=== Exercise instructions ===
Below is a block of entries, which should be copied verbatim apart from the pictures.

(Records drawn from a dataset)
########################################

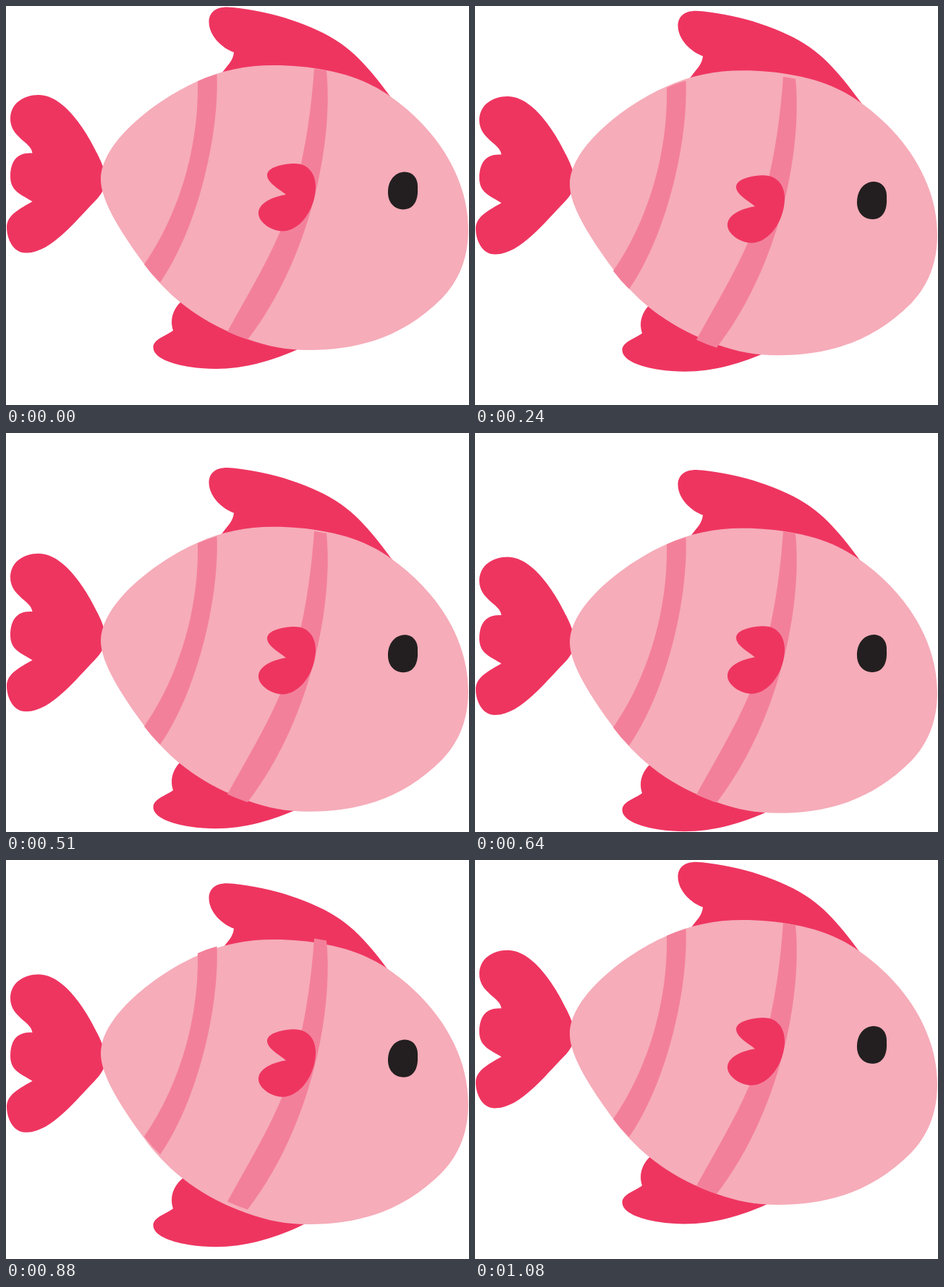
These frames come from a looping animation (640x552 px, 1.11 s). An HTML page:

```html
<!DOCTYPE html>
<html lang="en">
<head>
<meta charset="utf-8">
<title>Bobbing fish</title>
<style>
  html, body { margin: 0; width: 100%; height: 100%; overflow: hidden; background: #fff; }
  svg { display: block; width: 100vw; height: 100vh; }
  .fin { fill: #ee3560; }
  .body { fill: #f6acb9; }
  .stripe { fill: #f3809a; }
  .eye { fill: #231f20; }
</style>
</head>
<body>
<svg viewBox="0 0 640 552">
  <!-- data-lag: place in the follow-through chain -->
  <path class="fin" data-lag="7" d="M45 123C83 123 115 181 126 204C131 214 135 223 138 236C139 250 132 261 122 271C98 295 63 341 29 341.5C11 343 1 323 1 306C1 289 20 280 36.500 270.500C22 261 6 257 6 236C6 215 15 202 36.500 203.500C35 188 6 182 6 156C6 135 24 123 45 123Z"/>
  <path class="fin" data-lag="6" d="M252 400L241 410C231 420 226 434 231 449C222 456 203.500 461 203.500 472C203.500 492 251 502 290 502C330 502 370 490 402 475.500L430 462Z"/>
  <path class="fin" data-lag="5" d="M289 104L299 92C308 80 314 75 315 64C300 59 280.500 42 280.500 22C280.500 8 291 -1 314 2C368 8 424 25 463 52C489 70 512 99 531 125L538 134L550 150Z"/>
  <path class="body" data-lag="4" d="M131 240C131 188 208 129 265 104C297 89 332 82 370 82C396 82 417 84 443 89C476 95 506 107 531 125C594 169 639 236 639 310C639 350 625 381 603 404C550 457 490 476 418 476C388 476 362 471 334 461C300 449 268 432 241 410C224 396 205 377 191 357C160 315 131 270 131 240Z"/>
  <path class="stripe" data-lag="3" d="M265 104Q278 98 291.500 94.500C295 181 264 309 213 382.500Q201 371 191 357.500C241 285 267 191 265 104Z"/>
  <path class="stripe" data-lag="2" d="M426 86.500L443 89.500C453 190 420 350 334 461.500Q320 457 306 450.500C332 403 358 361 379 312C409 240 421 158 426 86.500Z"/>
  <path class="eye" data-lag="1" d="M551 229.500C563 229.500 570 239 569 252C570 267 565 281.500 549 281.500C535 281 528 270 528 258C528 242 537 230 551 229.500Z"/>
  <path class="fin" data-lag="0" d="M387 261C379 254 361 245 361 234C361 223 383 218 399 218C417 218 428 231 428 250C428 280 407 311.500 382 311.500C365 311 349 298 349 287C349 272 369 264 387 261Z"/>
</svg>
<script>
  const LOOP = 1110, STEPS = 33, DROP = 50.5, LAG = 0.0128;

  const parts = [...document.querySelectorAll('path')].map(el => ({ el, lag: el.dataset.lag * LAG }));

  // Start time of each drawn step, rounded to 10 ms.
  const starts = Array.from({ length: STEPS }, (_, k) => Math.round((34 * k - (k > 16 ? 8 : 0)) / 10) * 10);

  // cubic-bezier(.6, 0, .4, 1), solved by bisection
  function ease(x) {
    let lo = 0, hi = 1;
    for (let i = 0; i < 24; i++) {
      const s = (lo + hi) / 2, r = 1 - s;
      if (1.8 * s * r * r + 1.2 * s * s * r + s ** 3 < x) lo = s; else hi = s;
    }
    return lo * lo * (3 - 2 * lo);
  }

  // Down during the first half of the cycle, back up in the second.
  function bob(phase) {
    const u = 2 * (phase - Math.floor(phase));
    return DROP * ease(u < 1 ? u : 2 - u);
  }

  function draw(time) {
    const t = time % LOOP;
    const phase = (starts.filter(s => s <= t).length - 1) / STEPS;
    for (const { el, lag } of parts) {
      const y = bob(phase - lag) - bob(-lag);
      el.setAttribute('transform', `translate(0 ${y.toFixed(2)})`);
    }
  }

  let begin;
  function tick(now) {
    begin ??= now;
    draw(now - begin);
    requestAnimationFrame(tick);
  }
  draw(0);
  requestAnimationFrame(tick);
</script>
</body>
</html>
```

########################################

=== Answer to the exercise ===
These frames come from a looping animation (640x552 px, 1.11 s). An HTML page:

```html
<!DOCTYPE html>
<html lang="en">
<head>
<meta charset="utf-8">
<title>Bobbing fish</title>
<style>
  html, body { margin: 0; width: 100%; height: 100%; overflow: hidden; background: #fff; }
  svg { display: block; width: 100vw; height: 100vh; }
  .fin { fill: #ee3560; }
  .body { fill: #f6acb9; }
  .stripe { fill: #f3809a; }
  .eye { fill: #231f20; }
</style>
</head>
<body>
<svg viewBox="0 0 640 552">
  <!-- data-lag: place in the follow-through chain -->
  <path class="fin" data-lag="7" d="M45 123C83 123 115 181 126 204C131 214 135 223 138 236C139 250 132 261 122 271C98 295 63 341 29 341.5C11 343 1 323 1 306C1 289 20 280 36.500 270.500C22 261 6 257 6 236C6 215 15 202 36.500 203.500C35 188 6 182 6 156C6 135 24 123 45 123Z"/>
  <path class="fin" data-lag="6" d="M252 400L241 410C231 420 226 434 231 449C222 456 203.500 461 203.500 472C203.500 492 251 502 290 502C330 502 370 490 402 475.500L430 462Z"/>
  <path class="fin" data-lag="5" d="M289 104L299 92C308 80 314 75 315 64C300 59 280.500 42 280.500 22C280.500 8 291 -1 314 2C368 8 424 25 463 52C489 70 512 99 531 125L538 134L550 150Z"/>
  <path class="body" data-lag="4" d="M131 240C131 188 208 129 265 104C297 89 332 82 370 82C396 82 417 84 443 89C476 95 506 107 531 125C594 169 639 236 639 310C639 350 625 381 603 404C550 457 490 476 418 476C388 476 362 471 334 461C300 449 268 432 241 410C224 396 205 377 191 357C160 315 131 270 131 240Z"/>
  <path class="stripe" data-lag="3" d="M265 104Q278 98 291.500 94.500C295 181 264 309 213 382.500Q201 371 191 357.500C241 285 267 191 265 104Z"/>
  <path class="stripe" data-lag="2" d="M426 86.500L443 89.500C453 190 420 350 334 461.500Q320 457 306 450.500C332 403 358 361 379 312C409 240 421 158 426 86.500Z"/>
  <path class="eye" data-lag="1" d="M551 229.500C563 229.500 570 239 569 252C570 267 565 281.500 549 281.500C535 281 528 270 528 258C528 242 537 230 551 229.500Z"/>
  <path class="fin" data-lag="0" d="M387 261C379 254 361 245 361 234C361 223 383 218 399 218C417 218 428 231 428 250C428 280 407 311.500 382 311.500C365 311 349 298 349 287C349 272 369 264 387 261Z"/>
</svg>
<script>
  const LOOP = 1110, STEPS = 33, DROP = 50.5, LAG = 0.0128;

  const parts = [...document.querySelectorAll('path')].map(el => ({ el, lag: el.dataset.lag * LAG }));

  // Start time of each drawn step, rounded to 10 ms.
  const starts = Array.from({ length: STEPS }, (_, k) => Math.round((34 * k - (k > 16 ? 8 : 0)) / 10) * 10);

  // cubic-bezier(.6, 0, .4, 1), solved by bisection
  function ease(x) {
    let lo = 0, hi = 1;
    for (let i = 0; i < 24; i++) {
      const s = (lo + hi) / 2, r = 1 - s;
      if (1.8 * s * r * r + 1.2 * s * s * r + s ** 3 < x) lo = s; else hi = s;
    }
    return lo * lo * (3 - 2 * lo);
  }

  // Down during the first half of the cycle, back up in the second.
  function bob(phase) {
    const u = 2 * (phase - Math.floor(phase));
    return DROP * ease(u < 1 ? u : 2 - u);
  }

  function draw(time) {
    const t = time % LOOP;
    const phase = (starts.filter(s => s <= t).length - 1) / STEPS;
    for (const { el, lag } of parts) {
      const y = bob(phase - lag) - bob(-lag);
      el.setAttribute('transform', `translate(0 ${y.toFixed(2)})`);
    }
  }

  let begin;
  function tick(now) {
    begin ??= now;
    draw(now - begin);
    requestAnimationFrame(tick);
  }
  draw(0);
  requestAnimationFrame(tick);
</script>
</body>
</html>
```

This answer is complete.